During the time the wife was spiraling, the husband was progressing. As the kids were growing up and moving out he started a business that boomed. With less family obligations he finally had more time to focus on his career and achieve financial dreams and completely immersed himself in his work. Instead of inviting her into the business and making use of her skills and creativity, he ignored his wife’s depression, and was not there when she needed him the most.
Inspiration for My Marriage
1. Be a part of a community outside of the home.
PTA/kid centered activities don’t count because the kids will grow up and it leaves me with nothing.
2. Serve outside of the home.
I firmly believe it is hard to feel sorrow for yourself when you are doing good for others.
3. Mother always.

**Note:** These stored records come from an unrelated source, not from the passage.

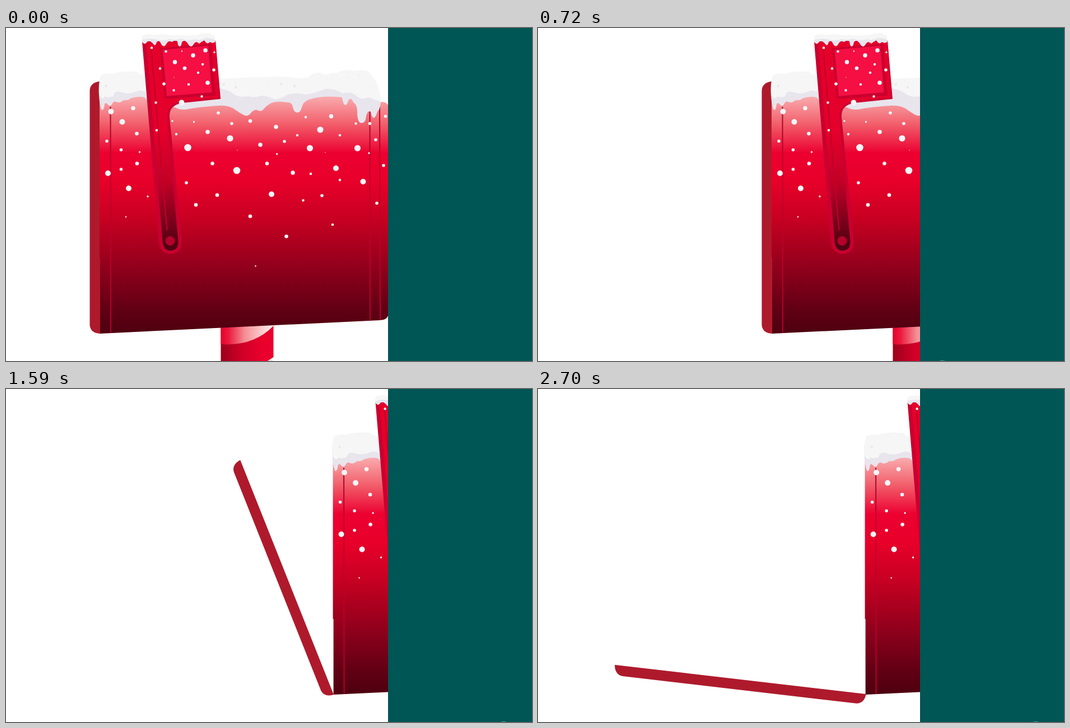
Animation of 939x596 px, one loop 2.73 s. Source, as an HTML page:

```html
<!DOCTYPE html>
<html lang="en">
<head>
<meta charset="utf-8">
<title>Snowy mailbox</title>
<style>
html, body { margin: 0; width: 100%; height: 100%; overflow: hidden; background: #fff; }
svg { display: block; }
.dots path { stroke: #f8f5f7; stroke-linecap: round; fill: none; }
</style>
</head>
<body>
<svg width="939" height="596" viewBox="0 0 939 596">
  <defs>
    <linearGradient id="body" gradientUnits="userSpaceOnUse" x1="0" y1="120" x2="0" y2="545">
      <stop offset="0" stop-color="#f9b0b2"/>
      <stop offset=".12" stop-color="#f2606c"/>
      <stop offset=".245" stop-color="#ec0030"/>
      <stop offset=".36" stop-color="#e8002a"/>
      <stop offset=".52" stop-color="#c80022"/>
      <stop offset=".75" stop-color="#8a001b"/>
      <stop offset=".9" stop-color="#620014"/>
      <stop offset="1" stop-color="#4e0010"/>
    </linearGradient>
    <linearGradient id="seam" gradientUnits="userSpaceOnUse" x1="0" y1="140" x2="0" y2="545">
      <stop offset="0" stop-color="#a8082c"/>
      <stop offset=".4" stop-color="#bf0029"/>
      <stop offset="1" stop-color="#b0002d"/>
    </linearGradient>
    <linearGradient id="arm" gradientUnits="userSpaceOnUse" x1="270" y1="190" x2="295" y2="385">
      <stop offset="0" stop-color="#e4002b"/>
      <stop offset=".45" stop-color="#c20026"/>
      <stop offset=".8" stop-color="#7c001b"/>
      <stop offset="1" stop-color="#520012"/>
    </linearGradient>
    <linearGradient id="post">
      <stop offset="0" stop-color="#9c001c"/>
      <stop offset=".4" stop-color="#cf0027"/>
      <stop offset=".8" stop-color="#ea002c"/>
    </linearGradient>
    <linearGradient id="stripe">
      <stop offset="0" stop-color="#e6002b"/>
      <stop offset=".15" stop-color="#ec1a3e"/>
      <stop offset=".45" stop-color="#f48d94"/>
      <stop offset="1" stop-color="#fff5f4"/>
    </linearGradient>
  </defs>

  <g id="box">
    <path fill="url(#post)" d="M383.500 530H477.500V589Q472 593 465 597H383.500Z"/>
    <path fill="url(#stripe)" d="M383.500 530H477.500V533Q442 570 383.500 566Z"/>

    <path id="door" fill="#ae1a2c" d="M168 95.500C158 96 149.500 102 149.500 112V532Q151 546 168 547Z"/>

    <path fill="url(#body)" d="M167 112H660L669 132Q680 132 682.500 139V512Q682 522 668 523L168 547V412L167 411Z"/>
    <path stroke="url(#seam)" stroke-width="2" d="M186.500 141L187 545.500M649.500 150L650 524M667 139L668 523"/>

    <path fill="#e8e5ed" d="M166 100Q165 122 168 137Q170 147 172 147Q175 146 176 137Q177 132 181 136Q186 143 190 135
      Q193 129 199 133Q205 134 210 129Q218 130 222 126Q235 121 247 124L258 136L296 139Q308 147 320 146
      Q345 141 378 139Q396 138 406 144Q424 157 429 157Q434 157 438 151Q444 145 449 147Q456 151 460 145
      Q466 138 474 134Q486 130 500 133Q511 132 512 142Q514 151 520 151.500Q526 151 528 142Q530 132 541 128
      Q565 120 600 124Q602 138 606 138Q609 137 611 130Q616 122 620 133Q627 137 627 150Q627 169 634 170
      Q642 171 643 157Q646 147 651 149Q653 161 657 161Q661 158 663 149Q669 147 669 125L655 95H170Z"/>
    <path fill="#f6f6f6" d="M166 119Q165 92 170 84Q178 80 190 82Q205 77 230 78Q237 78 239 83Q247 82 250 92L379 91
      Q405 90 440 88L500 87Q510 89 520 90Q532 90 541 87Q549 79 560 80Q572 86 584 80Q592 82 599 76Q612 74 621 77Q635 74 645 77
      Q653 82 657 90Q667 104 670 134Q663 128 657 129Q650 122 641 126Q632 128 624 120Q614 113 600 117Q588 108 570 109
      Q550 117 535 119Q518 115 503 119Q490 127 479 128Q467 121 455 121Q443 126 432 122Q417 125 408 119Q397 110 381 108L252 121
      Q250 111 237 112Q217 121 203 114Q194 112 191 122Q182 126 177 122Q173 131 166 119Z"/>
    <path fill="none" stroke="#e9e8ec" stroke-width="4.500" stroke-linecap="round"
      d="M179 104h0M389 101h0M410 106h0M491 100h0M515 104h0"/>
    <path fill="none" stroke="#ececee" stroke-width="2.500" stroke-linecap="round"
      d="M466 103h0M572 91h0M612 87h0M630 85h0"/>

    <path fill="#c9002f" d="M243 24L374 22L383 127L316 134Q290 138 292 160L313.500 380Q314 404 294 404Q275 404 273 382Z"/>
    <path fill="#e5002b" d="M250 25H262L276 190H264ZM262 25L373 23L380 124L312 131Q286 137 288 160L291 195H276Z"/>
    <path fill="url(#arm)" d="M263.500 185H290L307.500 382Q308 398 294 398.500Q281 399 279.500 382Z"/>
    <path fill="none" stroke="#bb0029" stroke-width="2" d="M259 34L277 245"/>
    <path fill="none" stroke="#c0002e" stroke-width="2" d="M277 245L287.500 362"/>
    <path fill="#c9002f" d="M275 36L366 28L374 121L283 127Z"/>
    <path fill="#f50f43" d="M279.500 39L361 32L367.500 115L287 122Z"/>
    <circle cx="293" cy="381" r="8.500" fill="#b5002b"/>

    <path fill="#e8e5ed" d="M243 17V25Q247 31 251 26Q255 20 259 25Q262 27 264 30Q267 33 269 25Q274 20 277 29
      Q282 36 286 29Q290 21 296 25Q302 21 306 24Q307 33 310 33Q313 33 314 25Q319 20 324 27Q330 38 335 29
      Q339 22 345 28Q350 24 354 22Q359 31 364 25Q370 29 374 24L372 15Z"/>
    <path fill="#f6f6f6" d="M243 21Q241 13 248 12Q257 10 265 13Q280 9 293 13Q310 11 325 14Q337 13 347 11Q351 7 357 10
      Q363 7 368 12Q375 13 373 21Q364 17 356 18Q346 23 338 20Q325 24 313 19Q302 22 291 20Q279 24 267 20Q255 18 243 21Z"/>

    <g class="dots">
      <path stroke-width="12.600" d="M324.500 214h0M412 255h0"/>
      <path stroke-width="11.200" d="M400 197.500h0M561 182h0M542.500 215h0M627.500 215h0"/>
      <path stroke-width="10" d="M187.500 149.500h0M207.500 168h0M182 260h0M219 287h0M474 297.500h0M589 251h0M637.500 275h0M313.500 133.500h0"/>
      <path stroke-width="7.500" d="M227 143.500h0M360 186h0M580.500 158h0M482 177h0M454 209h0M512 259h0M334 49h0M356 40h0M301.500 61h0M360 98h0"/>
      <path stroke-width="6.600" d="M233.500 189h0M234 242.500h0M368.500 242.500h0M466 242.500h0M339 316.500h0M377 299h0M436 337h0M500.500 373h0M436 166.500h0M319 72h0"/>
      <path stroke-width="5.600" d="M180 202.500h0M205.500 218h0M205.500 253h0M379 152h0M403 171h0M497 203h0M322 277h0M564 300h0
        M662 313.500h0M674 246h0M660 200h0M649.500 171h0M677.500 158h0M282 100h0M371 75h0"/>
      <path stroke-width="4.500" d="M520 192h0M596 192h0M535 159.500h0M304 190h0M530.500 308.500h0M583 352h0M544 261h0M596 272h0M624.500 171h0
        M260 35.500h0M275 72.500h0M285.500 42h0M351 65h0M343 80h0M326 101h0M299.500 111.500h0M349.500 122.500h0M267.500 133.500h0M269 183h0"/>
      <path stroke-width="3.400" d="M238.500 222h0M253 301.500h0M297 166.500h0M335.500 168h0M483.500 225.500h0M648 224h0M372 43.500h0"/>
      <path stroke-width="2.600" d="M214 338h0M445.500 426h0M314 41.500h0"/>
      <path stroke-width="1.500" d="M413 219h0M570 223h0M300 88.500h0"/>
    </g>
  </g>

  <path fill="#005654" d="M682 0H939V596H682Z"/>
  <path id="sliver" fill="#8fb3b1" d="M466 596Q472 594.500 477.500 596Z"/>
</svg>
<script>
const STEP = 30, LOOP = 2730, SLIDE_STEPS = 40;
const [box, door, sliver] = ["box", "door", "sliver"].map(id => document.getElementById(id));

function draw(now) {
  const step = Math.floor((now % LOOP) / STEP);
  // Slide behind the green panel, then swing the door open.
  const x = Math.min(step, SLIDE_STEPS) * 416.6 / SLIDE_STEPS;
  const angle = Math.max(step - SLIDE_STEPS, 0) * 5 / 3;
  box.setAttribute("transform", `translate(${x})`);
  sliver.setAttribute("transform", `translate(${x})`);
  door.setAttribute("transform", `rotate(${-angle} 168 546)`);
  requestAnimationFrame(draw);
}
draw(performance.now());
</script>
</body>
</html>
```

When the kids leave, continue the relationship. Motherhood will have to change once my kids have grown up, but I hope there will still be ways I can be there for them.
4. Date my husband regularly.
5. Celebrate anniversaries and accomplishments.
We are terrible about this I don’t think we’ve celebrated an anniversary since our third one. Celebrating would remind both of us we are on a journey and our marriage looks different now than it did ten years ago or five years ago. When I take time to look back, I become grateful and inspired for the future.
6. Insert myself (helpfully) into my husband’s work.
I can be of help to him in lots of ways and although he rarely asks, when I ask him if there’s anything I can help with he usually takes me up on it.
7. Pray and fast for my marriage.
All I can say on this one, is that it works!
Now that I’ve written it out, hopefully I’ll act on this inspiration. I really enjoyed this book and plan to read the other three in this collection. The combination of easy reading, Christian values, and ideas from my own marriage are fabulous. More details about this book here.